Exercise description:
From the entries that follow, report every line in which "pale" occurs.

Dataset entries:
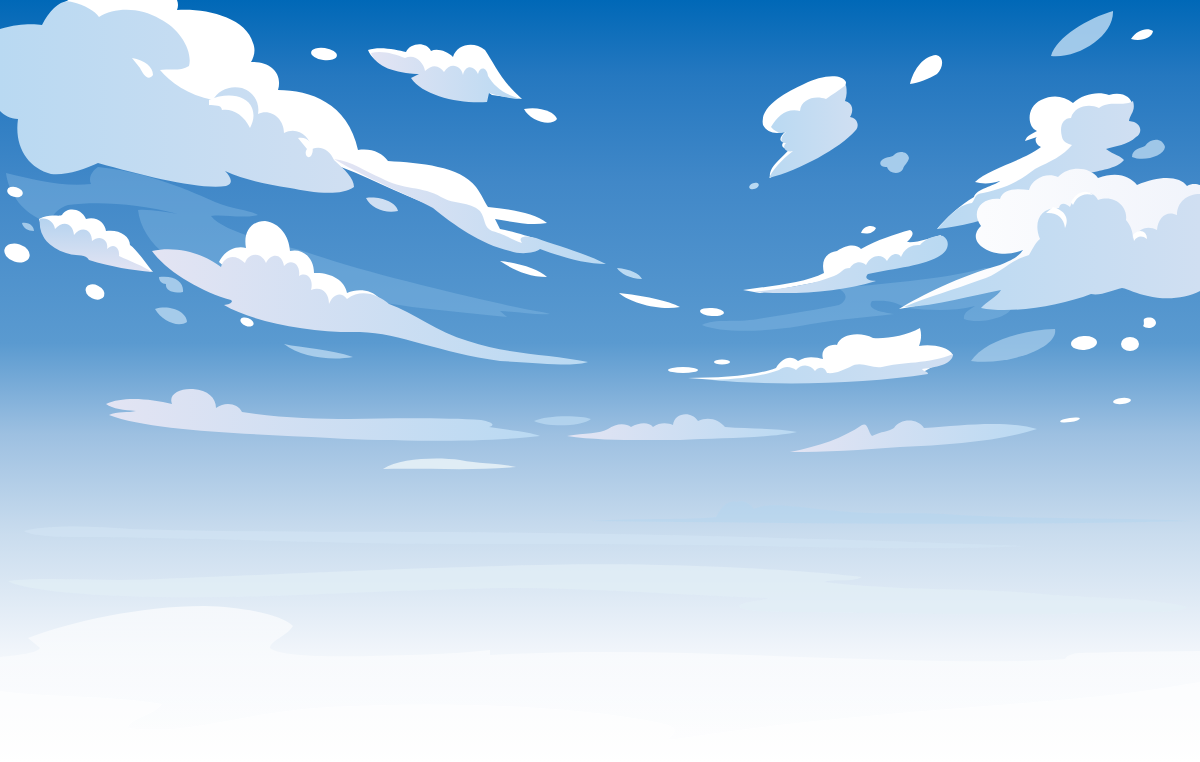
<!DOCTYPE html>
<html lang="en">
<head>
<meta charset="utf-8">
<title>Summer sky with clouds</title>
<style>
:root{--sky-top:#0068b7;--sky-high:#2578c0;--sky-mid:#4188c8;--sky-low:#5a9ad0;--haze:#9dc0e1;--mist:#c9dcee;--white:#fff;--shade-blue:#b9d9f2;--shade-pale:#d0dff2;--shade-lilac:#e3e4f3}
html,body{margin:0;height:100%;overflow:hidden;background:var(--white)}
svg{display:block;width:1200px;height:762px}
.lit{fill:var(--white)}
.shade{fill:url(#shade)}
.shade-left{fill:url(#shade-left)}
.lilac{fill:url(#lilac)}
.pale{fill:var(--shade-pale)}
.blue{fill:var(--shade-blue)}
.veil{fill:#8fc0e6;opacity:.36}
</style>
</head>
<body>
<svg viewBox="0 0 1200 762" role="img" aria-label="Blue sky with drifting white clouds above a pale misty horizon">
<defs>
<linearGradient id="sky" x2="0" y2="1">
<stop offset="0" stop-color="var(--sky-top)"/><stop offset=".1" stop-color="var(--sky-high)"/><stop offset=".24" stop-color="var(--sky-mid)"/><stop offset=".45" stop-color="var(--sky-low)"/><stop offset=".57" stop-color="var(--haze)"/><stop offset=".7" stop-color="var(--mist)"/><stop offset=".86" stop-color="#f2f6fb"/><stop offset="1" stop-color="var(--white)"/>
</linearGradient>
<linearGradient id="shade"><stop offset="0" stop-color="var(--shade-blue)"/><stop offset="1" stop-color="var(--shade-pale)"/></linearGradient>
<linearGradient id="shade-left"><stop offset="0" stop-color="var(--shade-pale)"/><stop offset="1" stop-color="var(--shade-blue)"/></linearGradient>
<linearGradient id="lilac"><stop offset="0" stop-color="var(--shade-lilac)"/><stop offset="1" stop-color="var(--shade-blue)"/></linearGradient>
<linearGradient id="lilac-down" x2="0" y2="1"><stop offset="0" stop-color="#b5d3ef"/><stop offset="1" stop-color="var(--shade-lilac)"/></linearGradient>
<linearGradient id="glow"><stop offset="0" stop-color="#fff"/><stop offset="1" stop-color="#f1f4fb"/></linearGradient>
<linearGradient id="mist" x2="0" y2="1"><stop offset="0" stop-color="#fff" stop-opacity=".65"/><stop offset="1" stop-color="#fff" stop-opacity=".1"/></linearGradient>
</defs>

<rect id="sky-fill" width="1200" height="762" fill="url(#sky)"/>

<g id="horizon-mist">
<path fill="#b4d6f0" opacity=".5" d="M590 521C640 518 690 520 716 517C722 506 728 500 737 502C744 499 750 504 754 509C770 501 800 508 838 511C880 515 920 512 945 514C1030 520 1120 517 1190 521C1000 526 790 523 590 521Z"/>
<path fill="#d3e5f4" opacity=".65" d="M24 531C50 525 90 526 130 529C250 533 400 531 540 533C700 535 870 540 1024 546C950 550 850 548 760 546C620 543 480 545 360 543C250 540 140 537 80 537C50 537 30 535 24 531Z"/>
<path fill="#e3eff7" opacity=".7" d="M8 581C50 576 100 582 160 579C290 574 400 568 540 565C650 562 800 569 862 577C850 583 835 578 824 582C900 591 970 588 1030 593C1090 599 1150 597 1187 607C1180 614 1140 611 1100 613C1000 616 880 613 800 612C765 612 740 611 739 606C744 601 755 602 770 598C690 596 600 588 510 588C370 590 270 599 160 597C80 596 20 589 8 581Z"/>
<path fill="url(#mist)" d="M28 638C70 622 140 606 204 606C245 607 282 615 293 626C287 636 270 641 270 648C280 656 320 657 370 656C430 655 465 653 490 650V655C600 649 700 653 800 657C900 660 1000 664 1065 659C1070 650 1090 654 1115 652L1200 651V762H0V657C20 655 37 653 40 648Z"/>
<path fill="#fff" opacity=".55" d="M0 691C50 698 110 695 162 704C155 715 130 718 128 728C190 736 240 712 330 707C460 700 590 708 660 723C700 731 640 745 690 737C820 717 960 709 1060 700C1110 696 1160 689 1200 682V762H0Z"/>
</g>

<g id="sheer-veils">
<path class="veil" d="M6 173C35 180 62 187 91 184C88 178 92 171 98 167C140 171 180 186 215 202C235 210 250 210 258 215C240 219 225 214 211 216C222 230 260 240 300 250C360 271 440 290 502 304C520 309 540 311 550 314C535 315 520 312 500 311L507 317C440 310 380 306 330 290C280 283 220 268 178 262C153 250 140 228 138 210C150 209 165 212 178 214C140 204 100 201 68 205C50 211 55 222 42 220C20 211 8 190 6 173Z"/>
<path class="veil" d="M702 325C715 318 735 323 758 319C790 314 820 309 839 305C850 299 846 291 836 288C880 284 940 280 985 268L1050 268L1012 307C1010 317 980 325 964 319C963 312 970 310 975 306C950 312 930 310 906 308C895 302 889 300 872 301C866 309 880 312 894 314C860 318 830 320 800 326C765 332 720 333 702 325Z"/>
</g>

<g id="great-cloud-left">
<path class="lit" d="M55 10C62 2 75 -5 90 -5H174C178 0 179 5 177 10C205 8 246 17 253 43C256 50 254 57 251 62C270 61 283 73 278 90C310 90 348 103 358 150C372 148 382 153 388 161C420 163 460 166 476 187C482 195 485 203 488 207C510 209 535 213 547 223C530 226 514 222 495 219L500 229C515 232 530 237 534 238L522 252C490 240 465 220 435 207C395 192 365 175 330 163L230 160L120 90Z"/>
<path class="shade" d="M0 29C20 23 35 24 42 25C50 9 62 -2 72 2C85 5 95 11 99 17C115 7 140 7 160 19C180 29 193 51 189 66C180 72 167 68 160 70C170 82 188 95 213 100C218 90 230 85 242 88C254 92 260 103 258 114C271 108 284 119 284 133C298 126 310 137 312 149C322 145 330 151 334 160C345 170 354 178 354 187C340 197 310 192 290 188C265 184 245 180 225 171C231 177 234 184 226 186C200 190 145 176 98 163C85 169 65 176 51 174C28 168 14 147 18 119C10 119 4 115 0 111Z"/>
<path class="lit" d="M132 58C145 60 153 67 153 75C148 82 143 74 140 68ZM209 100C227 92 247 95 252 108C255 116 253 122 250 128C244 115 232 108 222 110C221 104 215 106 209 105ZM298 138C309 136 315 146 312 154C309 161 303 155 307 149Z"/>
<path class="lilac" d="M334 159C352 161 366 172 381 178C402 190 423 186 441 197C455 205 469 201 480 211C486 219 483 227 492 231C507 235 512 240 522 243C517 236 526 235 536 238C554 245 580 251 606 264C585 264 562 257 540 249C535 253 521 255 510 251C480 244 454 225 433 208C409 195 371 181 334 159Z"/>
<path class="lit" d="M500 261C520 263 540 270 547 277C528 277 512 269 500 261ZM619 293C640 295 670 301 680 307C660 311 630 303 619 293Z"/>
<path class="shade-left" d="M366 198C380 196 396 202 398 211C385 214 371 208 366 198ZM617 268C630 269 640 274 642 279C630 279 620 273 617 268Z"/>
<ellipse class="lit" cx="712" cy="312" rx="12" ry="4" transform="rotate(4 712 312)"/>
</g>

<g id="high-cloud-left">
<path class="lit" d="M368 50C380 46 397 50 406 52C410 43 426 41 431 51C437 48 447 51 453 57C457 44 474 41 485 50C494 63 501 81 522 99L492 95L470 80L420 74C396 72 373 64 368 50Z"/>
<path class="lilac" d="M371 53C382 50 395 54 405 58C415 53 424 63 425 71C433 63 440 66 444 72C450 62 461 65 463 75C465 65 474 65 478 74C480 66 487 67 488 76C494 86 503 94 521 99C511 99 499 96 489 93L487 102C460 104 423 96 411 78L419 74C395 73 376 67 371 53Z"/>
<ellipse class="lit" cx="324" cy="54" rx="13" ry="6" transform="rotate(8 324 54)"/>
<path class="lit" d="M524 109C540 106 555 112 557 119C551 127 530 121 524 109Z"/>
</g>

<g id="small-cloud-left">
<path class="lit" d="M39 219C49 213 59 217 62 215C66 207 81 207 86 219C97 216 105 223 106 231C119 229 130 236 130 245C137 250 144 261 153 272L100 259L45 239Z"/>
<path fill="url(#lilac-down)" d="M40 219C47 217 54 222 55 229C63 220 73 223 74 235C82 225 92 230 92 241C100 234 109 240 107 249C114 242 120 248 119 256C130 261 143 266 152 272C132 270 111 267 89 260C85 253 77 257 66 253C47 247 38 234 40 219Z"/>
<g class="lit">
<ellipse cx="15" cy="192" rx="8" ry="5" transform="rotate(15 15 192)"/>
<ellipse cx="17" cy="253" rx="13" ry="9" transform="rotate(18 17 253)"/>
<ellipse cx="95" cy="292" rx="10" ry="7" transform="rotate(25 95 292)"/>
</g>
<g class="blue" opacity=".8">
<path d="M22 223C30 222 34 227 34 231C28 231 23 228 22 223ZM159 277C175 275 184 282 183 292C172 294 165 290 166 284C162 284 159 281 159 277ZM155 309C170 304 187 312 187 322C178 328 162 321 155 309Z"/>
</g>
</g>

<g id="sweeping-cloud-left">
<path class="lit" d="M219 262C224 251 236 245 246 248C243 232 251 221 265 221C280 223 289 236 290 251C303 248 314 258 314 273C330 272 345 280 347 293C358 288 372 290 379 298L330 310L240 280Z"/>
<path class="lilac" d="M152 251C180 245 207 256 221 267C224 256 235 253 245 263C248 253 261 251 266 263C271 253 282 253 284 266C290 258 301 263 299 276C307 271 314 279 311 290C322 286 329 293 329 304C333 294 341 291 347 299C362 288 378 295 389 304C414 313 437 332 468 341C510 355 550 354 588 362C575 367 540 363 500 361C440 353 400 333 360 332C310 333 253 322 224 305C229 305 234 302 231 300C202 292 167 272 152 251Z"/>
<ellipse class="lit" cx="247" cy="322" rx="7" ry="4" transform="rotate(22 247 322)"/>
<path class="blue" opacity=".8" d="M284 344C302 348 330 349 353 357C330 361 301 357 284 344Z"/>
</g>

<g id="upper-cloud-right">
<path class="lit" d="M763 125C759 106 787 92 804 84C821 75 842 73 846 82C846 87 842 92 838 97L802 135L800 155L770 178C768 166 784 157 791 147C785 151 779 146 784 142C778 142 780 136 786 131C777 135 767 133 763 125Z"/>
<path class="shade" d="M771 127C778 116 786 108 800 111C801 99 815 95 826 99C833 94 838 91 846 85C847 91 847 95 845 101C853 103 854 111 850 117C858 118 860 127 855 131C840 148 800 170 769 178C772 171 781 160 793 151C787 153 781 148 786 143C781 144 779 138 786 132C781 134 775 132 771 127Z"/>
<path class="lit" d="M910 84C914 68 924 56 936 55C945 57 943 68 937 74C929 79 918 83 910 84ZM1131 39C1137 30 1147 27 1153 31C1152 38 1141 42 1131 39Z"/>
<path class="blue" opacity=".85" d="M1051 56C1056 37 1089 18 1113 11C1114 36 1078 59 1051 56ZM881 161C885 156 891 158 894 155C898 150 908 151 909 158C908 163 904 165 903 169C900 175 889 174 887 167C881 167 879 164 881 161Z"/>
<ellipse class="blue" cx="754" cy="186" rx="5" ry="3" transform="rotate(-20 754 186)"/>
</g>

<g id="great-cloud-right">
<path class="lit" d="M1025 141C1027 135 1032 134 1037 131C1027 127 1026 107 1041 100C1053 94 1064 96 1073 103C1083 94 1098 91 1109 95C1122 91 1133 97 1132 107L1080 140L1070 175L1000 200L937 229C945 219 960 205 974 197C976 189 994 186 1000 181C991 184 982 184 975 182C988 169 1025 160 1041 147C1036 145 1034 139 1037 137Z"/>
<path class="shade" d="M1062 137C1059 126 1063 118 1071 118C1074 107 1088 103 1099 108C1108 100 1125 107 1133 101C1136 111 1130 114 1129 121C1142 122 1143 133 1136 137C1128 145 1115 146 1106 149C1114 155 1121 156 1124 160C1117 169 1099 170 1087 174C1060 183 1037 198 1012 209C987 220 959 227 937 229C948 218 957 205 972 203C976 198 974 194 983 193C1012 187 1024 177 1035 169C1051 161 1063 156 1072 145C1068 144 1063 142 1062 137Z"/>
<path class="blue" opacity=".8" d="M1132 157C1132 149 1141 148 1145 146C1151 137 1163 138 1165 147C1164 156 1144 162 1132 157Z"/>
<path fill="url(#glow)" d="M981 226C970 211 982 197 1000 199C1003 189 1015 188 1029 190C1032 179 1046 172 1058 177C1070 165 1090 167 1098 178C1117 171 1130 176 1137 185C1160 175 1180 176 1187 186C1192 183 1197 184 1200 185V240L1060 275L960 298L899 309C920 296 960 276 1000 265C1013 260 1019 256 1023 250C1000 260 973 248 976 234C977 230 979 228 981 226Z"/>
<path class="shade" d="M904 307C930 296 953 290 980 280C1001 274 1008 261 1029 255C1033 248 1036 242 1040 239C1033 222 1040 207 1059 208C1060 202 1066 203 1070 207C1076 191 1092 188 1098 200C1116 194 1128 208 1126 220C1131 226 1133 232 1133 239C1138 229 1147 225 1157 230C1158 217 1167 210 1177 215C1177 202 1187 194 1200 194V291C1185 299 1164 300 1148 296C1136 294 1129 289 1122 288C1113 290 1101 296 1091 294C1060 306 1010 314 981 308C986 302 998 296 1001 290C973 295 937 306 904 307Z"/>
<path class="lit" d="M1053 207C1064 210 1070 218 1065 228C1064 218 1057 212 1046 213ZM1133 235C1139 228 1147 231 1147 239C1142 235 1137 236 1134 241ZM1071 202C1077 191 1087 189 1093 195C1082 192 1076 198 1073 205Z"/>
<path class="blue" opacity=".6" d="M971 361C983 342 1021 330 1055 329C1059 348 1008 366 971 361Z"/>
<g class="lit">
<ellipse cx="1084" cy="343" rx="13" ry="7" transform="rotate(-4 1084 343)"/>
<ellipse cx="1130" cy="344" rx="9" ry="7"/>
<path d="M1144 319C1149 316 1156 318 1156 323C1155 329 1146 329 1143 326C1145 324 1143 321 1144 319Z"/>
<ellipse cx="1122" cy="401" rx="9" ry="3" transform="rotate(-6 1122 401)"/>
<ellipse cx="1070" cy="420" rx="10" ry="2" transform="rotate(-8 1070 420)"/>
</g>
</g>

<g id="streaming-clouds-right">
<path class="lit" d="M743 290C770 286 805 283 824 273C821 261 825 253 837 251C849 243 857 245 861 249C877 240 895 234 910 230C916 233 910 239 907 242C918 243 930 238 941 235L935 250L850 276L760 293Z"/>
<path class="shade-left" d="M753 292C790 288 814 284 834 276C842 273 842 268 850 268C853 262 861 260 866 265C871 255 882 253 887 261C892 252 899 253 901 257C906 245 915 245 920 245C925 239 935 235 943 236C951 241 948 251 941 255C925 266 895 268 868 274C863 279 870 281 876 281C840 292 795 295 753 292Z"/>
<path class="lit" d="M861 233C863 226 872 224 876 228C873 234 867 234 861 233Z"/>
<path class="lit" d="M688 378C720 378 755 376 776 368C781 359 790 354 798 361C808 355 817 358 823 359C820 349 829 344 837 345C840 334 860 331 873 338C886 339 906 336 920 328C922 335 921 341 919 346C930 344 948 346 953 355L925 371L830 380L730 381Z"/>
<path class="shade" d="M712 380C746 379 765 375 779 370C785 365 792 367 796 370C802 363 811 365 815 371C819 366 825 367 827 373C836 374 843 370 850 367C861 360 871 369 882 367C900 362 930 364 953 354C953 363 940 367 922 369C924 372 928 371 928 374C865 384 775 386 712 380Z"/>
<ellipse class="lit" cx="683" cy="370" rx="15" ry="3"/>
<ellipse class="lit" cx="722" cy="362" rx="8" ry="2.5"/>
</g>

<g id="low-bank" class="lilac">
<path class="lilac" d="M106 404C123 396 151 399 172 404C168 394 180 388 193 389C208 390 216 398 216 408C226 401 238 404 242 412C280 418 315 419 350 419C400 418 450 418 481 420C492 422 496 425 489 427C508 430 530 432 540 436C490 442 400 442 330 438C250 434 150 431 109 415C117 411 129 413 136 411C124 410 113 409 106 404Z"/>
<path class="blue" opacity=".8" d="M534 421C546 415 580 415 591 419C582 427 545 427 534 421Z"/>
<path class="lilac" d="M567 436C585 433 600 434 608 429C616 423 626 423 631 427C640 422 649 422 653 427C660 422 668 423 673 425C674 413 691 410 698 421C709 416 719 420 725 427C750 429 775 428 797 432C770 438 720 438 680 440C640 440 600 441 567 436Z"/>
<path class="lilac" d="M790 452C820 446 843 438 862 425C868 422 868 432 872 436C882 431 888 432 894 428C900 418 918 418 924 428C965 425 1005 420 1037 429C1000 441 950 445 900 447C862 450 825 452 790 452Z"/>
<path fill="#e6f1f8" opacity=".9" d="M383 469C400 458 437 457 460 460C480 464 500 463 516 467C475 471 425 468 383 469Z"/>
</g>
</svg>
</body>
</html>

Solved problem:
:root{--sky-top:#0068b7;--sky-high:#2578c0;--sky-mid:#4188c8;--sky-low:#5a9ad0;--haze:#9dc0e1;--mist:#c9dcee;--white:#fff;--shade-blue:#b9d9f2;--shade-pale:#d0dff2;--shade-lilac:#e3e4f3}
.pale{fill:var(--shade-pale)}
<svg viewBox="0 0 1200 762" role="img" aria-label="Blue sky with drifting white clouds above a pale misty horizon">
<linearGradient id="shade"><stop offset="0" stop-color="var(--shade-blue)"/><stop offset="1" stop-color="var(--shade-pale)"/></linearGradient>
<linearGradient id="shade-left"><stop offset="0" stop-color="var(--shade-pale)"/><stop offset="1" stop-color="var(--shade-blue)"/></linearGradient>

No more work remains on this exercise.